:: WORK INSTRUCTION ::
Retype the listing below exactly, beginning at the line that contains "435H822Q821 439 816" and ending with its last line.

:: DATA SUPPLIED ::
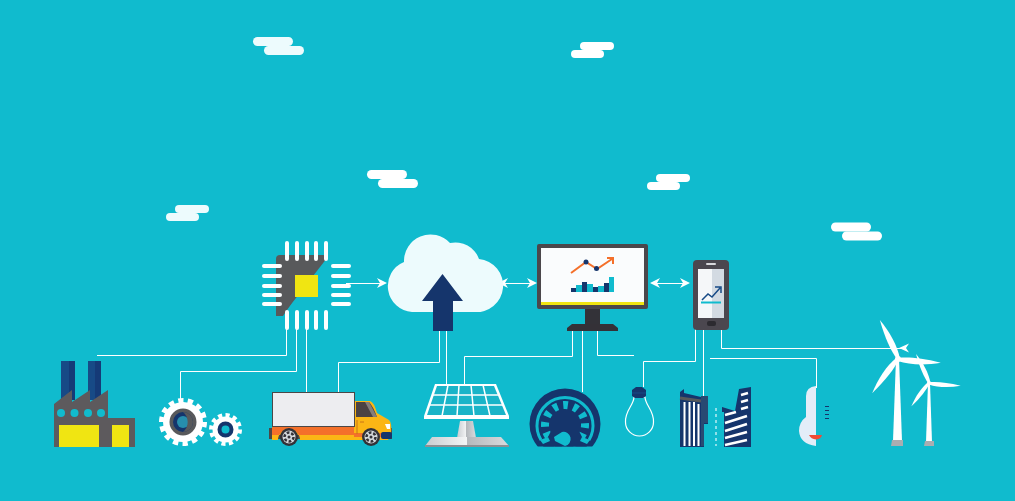
<!DOCTYPE html>
<html lang="en">
<head>
<meta charset="utf-8">
<title>Connected industry</title>
<style>
:root{--sky:#10bbce;--white:#fff;--pale:#edfbfd;--navy:#15356c;--blue:#174a86;--grey:#58595b;--dark:#333238;--silver:#d5d8dc;--yellow:#f0e512;--amber:#fbb615;--orange:#f4702a}
html,body{margin:0;overflow:hidden;background:var(--sky)}
svg{display:block;width:1015px;height:501px}
.white{fill:var(--white)}.pale{fill:var(--pale)}.navy{fill:var(--navy)}.blue{fill:var(--blue)}.grey{fill:var(--grey)}.dark{fill:var(--dark)}.silver{fill:var(--silver)}.yellow{fill:var(--yellow)}.amber{fill:var(--amber)}.orange{fill:var(--orange)}.sky{fill:var(--sky)}
.wire{fill:none;stroke:var(--white);stroke-width:1}
.line{fill:none}
</style>
</head>
<body>
<svg viewBox="0 0 1015 501" role="img" aria-label="Factory, transport, energy and city icons connected through a chip, the cloud, a monitor and a phone">
<defs>
  <g id="cloud-right"><rect width="40" height="9" rx="4.5"/><rect x="11" y="9" width="40" height="9" rx="4.5"/></g>
  <g id="cloud-left"><rect x="9" width="34" height="8" rx="4"/><rect y="8" width="33" height="8" rx="4"/></g>
  <path id="arrowhead" d="M0 0L-10-5L-7 0L-10 5Z"/>
  <g id="pins-vertical"><rect width="4" height="20" rx="2"/><rect x="10" width="4" height="20" rx="2"/><rect x="20" width="4" height="20" rx="2"/><rect x="29" width="4" height="20" rx="2"/><rect x="39" width="4" height="20" rx="2"/></g>
  <g id="pins-horizontal"><rect width="20" height="4" rx="2"/><rect y="10" width="20" height="4" rx="2"/><rect y="20" width="20" height="4" rx="2"/><rect y="29" width="20" height="4" rx="2"/><rect y="38" width="20" height="4" rx="2"/></g>
  <g id="wheel"><circle r="9" class="dark"/><circle r="6.5" class="silver"/><circle r="4.5" fill="none" stroke="#333238" stroke-width="2.5" pathLength="12" stroke-dasharray="1.2 .8"/><circle r="1.5" class="dark"/></g>
  <path id="blade" d="M-1 0C-3-10-3-24 0-43C4-28 5-12 2 0Z"/>
  <clipPath id="gauge-base"><rect x="528" y="386" width="76" height="60.5"/></clipPath>
  <linearGradient id="stand" x2="1"><stop offset="0" stop-color="#c9ccd0"/><stop offset=".5" stop-color="#f4f5f6"/><stop offset=".5" stop-color="#b5b8bc"/><stop offset="1" stop-color="#d9dbde"/></linearGradient>
</defs>

<rect class="sky" width="1015" height="501"/>

<g id="sky-clouds">
  <use href="#cloud-right" x="253" y="37" class="pale"/>
  <use href="#cloud-left" x="571" y="42" class="white"/>
  <use href="#cloud-right" x="367" y="170" class="white"/>
  <use href="#cloud-left" x="647" y="174" class="white"/>
  <use href="#cloud-left" x="166" y="205" class="pale"/>
  <use href="#cloud-right" x="831" y="222.5" class="white"/>
</g>

<g id="connections" class="wire">
  <path d="M97 355.5H286.5V328M180.500 402V371.500H296.500V328M306.500 328V392M338.500 392V362.500H439.500V330M446.500 330V385"/>
  <path d="M464.500 385V356.500H572.500V331M582.500 331V392M597.500 331V355.500H634M643.500 387V361.500H695.500V329M703.500 329V404M710 358.500H816.500V388M721.500 329V348.500H904"/>
  <path d="M346 283.500H380M504 283.500H532M655 283.500H686"/>
</g>
<g id="arrowheads" class="white">
  <use href="#arrowhead" x="387" y="283"/>
  <use href="#arrowhead" x="537" y="283"/>
  <use href="#arrowhead" x="690" y="283"/>
  <use href="#arrowhead" transform="translate(498 283) scale(-1 1)"/>
  <use href="#arrowhead" transform="translate(650 283) scale(-1 1)"/>
  <use href="#arrowhead" transform="translate(899 348) scale(-1 .9)"/>
</g>

<g id="chip">
  <rect class="grey" x="276" y="255" width="51" height="61" rx="4"/>
  <path d="M327 258L282 316H327Z" fill="#10bbce"/>
  <path class="grey" d="M276 316V290L300 290L283 316Z"/>
  <g class="white">
    <use href="#pins-vertical" x="285" y="241"/><use href="#pins-vertical" x="285" y="310"/>
    <use href="#pins-horizontal" x="262" y="264"/><use href="#pins-horizontal" x="331" y="264"/>
  </g>
  <rect class="yellow" x="295" y="275" width="23" height="22"/>
</g>

<g id="cloud-upload">
  <path class="pale" d="M412 312A26 26 0 0 1 404 262A26.500 26.500 0 0 1 450 243A25 25 0 0 1 479 259A26.500 26.500 0 0 1 474 312Z"/>
  <path class="navy" d="M442.500 274L463 301H453V331H433V301H422Z"/>
</g>

<g id="monitor">
  <path class="dark" d="M585 307H600V325H585Z"/>
  <path d="M572 324H613L618 328V331H567V328Z" fill="#343137"/>
  <rect x="537" y="244" width="111" height="65" rx="2" fill="#4b474b"/>
  <rect x="541" y="248" width="103" height="57" fill="#fafcfd"/>
  <rect class="yellow" x="541" y="302" width="103" height="3"/>
  <g class="line" stroke="#f4702a" stroke-width="2"><path d="M571 273L586 262L597 269L612 259M607 258H613V264"/></g>
  <circle class="navy" cx="586" cy="262" r="2.500"/><circle class="navy" cx="596.500" cy="268.500" r="2.500"/>
  <path class="navy" d="M571 288H576V292H571ZM582 282H587V292H582ZM593 287H598V292H593ZM604 283H609V292H604Z"/>
  <path class="sky" d="M576 285H582V292H576ZM587 284H593V292H587ZM598 286H604V292H598ZM609 277H614V292H609Z"/>
</g>

<g id="phone">
  <rect x="693" y="260" width="36" height="70" rx="4" fill="#4b474f"/>
  <rect x="698" y="269" width="26" height="49" fill="#f5f7f9"/>
  <path d="M712 269H724V318H712Z" fill="#d3dae2"/>
  <rect x="706" y="263" width="10" height="2" rx="1" fill="#d8d8dc"/>
  <rect x="707" y="321" width="9" height="5" rx="2" fill="#2c2a30"/>
  <path class="line" d="M702 300L708 294L712 297L720 288M715 287H721V293" stroke="#174a86" stroke-width="1.500"/>
  <path d="M701 302.500H721" stroke="#10bbce" stroke-width="2"/>
</g>

<g id="factory">
  <path class="blue" d="M61 361H75V400H61ZM88 361H101V400H88Z"/>
  <path d="M69 361H75V400H69ZM95 361H101V400H95Z" fill="#153a77"/>
  <path d="M54 447V404L72 390V402L90 390V402L108 390V418H135V447Z" fill="#5d5a5d"/>
  <g class="sky"><circle cx="61" cy="413" r="4"/><circle cx="74.500" cy="413" r="4"/><circle cx="88" cy="413" r="4"/><circle cx="101" cy="413" r="4"/></g>
  <path class="yellow" d="M59 425H99V447H59ZM112 425H129V447H112Z"/>
</g>

<g id="gears">
  <circle class="white" cx="183" cy="422" r="20"/>
  <circle class="line" cx="183" cy="422" r="21" stroke="#fff" stroke-width="6" pathLength="28" stroke-dasharray="1.100 .900"/>
  <circle class="line" cx="183" cy="422" r="11" stroke="#58595b" stroke-width="5"/>
  <circle class="navy" cx="183" cy="422" r="10"/><circle cx="183" cy="422" r="6" fill="#278ead"/>
  <path class="grey" d="M183 412A10 10 0 0 1 183 432A13 13 0 0 0 183 412Z"/>
  <circle class="white" cx="225.500" cy="429.500" r="13"/>
  <circle class="line" cx="225.500" cy="429.500" r="14" stroke="#fff" stroke-width="5" pathLength="24" stroke-dasharray="1.100 .900"/>
  <circle class="sky" cx="225.500" cy="429.500" r="6" stroke="#15356c" stroke-width="4"/>
</g>

<g id="truck">
  <path d="M269 428H392V439H269Z" fill="#4c4746"/>
  <path class="amber" d="M354 401H370Q374 402 377 413L389 420Q392 422 391 434L388 440H354Z"/>
  <path class="orange" d="M272 427H354V435H272ZM354 433H382V437H354Z"/>
  <path class="amber" d="M272 435H354V440H300A11 11 0 0 0 278 440H272Z"/>
  <path d="M356 402H369Q373 406 377 417H356Z" fill="#4c4343"/>
  <path d="M365 402H369L377 417H373Z" fill="#857e79"/>
  <path d="M357 420V434M360 422H364" stroke="#c87517" stroke-width="1"/>
  <rect x="272.500" y="392.500" width="82" height="34" fill="#ededf0" stroke="#4c4746"/>
  <rect class="navy" x="381" y="432" width="11" height="7" rx="2"/>
  <path class="white" d="M385 424H390V429H387Z"/>
  <use href="#wheel" x="289" y="437"/><use href="#wheel" x="371" y="437"/>
</g>

<g id="solar-panel">
  <path d="M460 421H473L476 438H457Z" fill="url(#stand)"/>
  <path d="M432 437H501L509 446H425Z" fill="url(#stand)"/>
  <rect x="425" y="445" width="84" height="2" fill="#8d9094"/>
  <path d="M435 384H496L509 416V419H424V416Z" class="white"/>
  <path d="M437 386H494L506 415H427Z" fill="#1ab4c8"/>
  <path class="line" d="M448 385L442 416M459 385L457 416M471 385L474 416M483 385L490 416M433 395H499M430 405H503" stroke="#fff" stroke-width="1.500"/>
</g>

<g id="gauge" clip-path="url(#gauge-base)">
  <circle class="navy" cx="565" cy="424" r="35.500"/>
  <path class="line" d="M541 440A28 28 0 1 1 589 440" stroke="#10bbce" stroke-width="3"/>
  <circle class="line" cx="565" cy="425" r="20" stroke="#10bbce" stroke-width="8" pathLength="24" stroke-dasharray=".900 1.100" transform="rotate(-5 565 425)"/>
  <path class="navy" d="M543 447L551 431H579L587 447Z"/>
  <path class="sky" d="M554 437L562 432A7 7 0 0 1 565 446L555 441Z"/>
  <path class="sky" d="M540 440L548 437L550 441L543 444ZM590 440L582 437L580 441L587 444Z"/>
</g>

<g id="light-bulb">
  <path class="line" d="M634 397C634 405 625 410 625.500 422A14 14 0 0 0 653.500 422C654 410 645 405 645 397Z" stroke="#fff" stroke-width="1.200"/>
  <path class="navy" d="M636 387H642L646 390V396L643 398H635L632 396V390Z"/>
  <path d="M632 393H646" stroke="#174a86"/>
</g>

<g id="city">
  <path class="navy" d="M680 392L684 389V393L701 397V402L708 404V424H704V447H680Z"/>
  <path d="M701 396H708V423H704V446H701Z" fill="#284a72"/>
  <path class="line" d="M684.500 402V446M689.500 402V446M694 402V446M698.500 404V446" stroke="#fff" stroke-width="2"/>
  <path d="M680 398L701 401" stroke="#58595b" stroke-width="3"/>
  <path class="line" d="M716 408V446" stroke="#8ee0e9" stroke-width="2" stroke-dasharray="3 3"/>
  <path class="navy" d="M722 407L735 411L739 389L751 387V447H722Z"/>
  <path class="line" d="M725 415L736 412M725 423L747 416M725 431L747 424M725 438L747 432M725 445L747 440M741 395L748 393M741 402L748 400M741 409L748 407" stroke="#fff" stroke-width="2.500"/>
  <path class="sky" d="M722 412H724V447H722Z"/>
</g>

<g id="thermometer">
  <path d="M816 386Q806 387 806 396V417Q799 422 799 431Q800 444 816 446Z" fill="#e3edf8"/>
  <path d="M809 435H822Q821 439 816 439.500Q811 439 809 435Z" fill="#ef4b35"/>
  <path d="M825 406.500H829M825 410.500H829M825 414.500H829M825 418.500H829" stroke="#15356c"/>
</g>

<g id="wind-turbines" class="white">
  <path d="M896 358H899L902 441H893Z"/>
  <use href="#blade" transform="translate(898 359) rotate(-25)"/>
  <use href="#blade" transform="translate(898 359) rotate(95)"/>
  <use href="#blade" transform="translate(898 359) rotate(217)"/>
  <circle cx="898" cy="359" r="3"/>
  <path d="M928 383H930L932 442H926Z"/>
  <use href="#blade" transform="translate(929 383) rotate(-24) scale(.74)"/>
  <use href="#blade" transform="translate(929 383) rotate(95) scale(.74)"/>
  <use href="#blade" transform="translate(929 383) rotate(217) scale(.68)"/>
  <circle cx="929" cy="383" r="2"/>
  <path d="M892 440H903V446H891ZM925 441H934V446H924Z" fill="#a9adb1"/>
</g>
</svg>
</body>
</html>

:: RESULT OF THIS TASK ::
  <path d="M809 435H822Q821 439 816 439.500Q811 439 809 435Z" fill="#ef4b35"/>
  <path d="M825 406.500H829M825 410.500H829M825 414.500H829M825 418.500H829" stroke="#15356c"/>
</g>

<g id="wind-turbines" class="white">
  <path d="M896 358H899L902 441H893Z"/>
  <use href="#blade" transform="translate(898 359) rotate(-25)"/>
  <use href="#blade" transform="translate(898 359) rotate(95)"/>
  <use href="#blade" transform="translate(898 359) rotate(217)"/>
  <circle cx="898" cy="359" r="3"/>
  <path d="M928 383H930L932 442H926Z"/>
  <use href="#blade" transform="translate(929 383) rotate(-24) scale(.74)"/>
  <use href="#blade" transform="translate(929 383) rotate(95) scale(.74)"/>
  <use href="#blade" transform="translate(929 383) rotate(217) scale(.68)"/>
  <circle cx="929" cy="383" r="2"/>
  <path d="M892 440H903V446H891ZM925 441H934V446H924Z" fill="#a9adb1"/>
</g>
</svg>
</body>
</html>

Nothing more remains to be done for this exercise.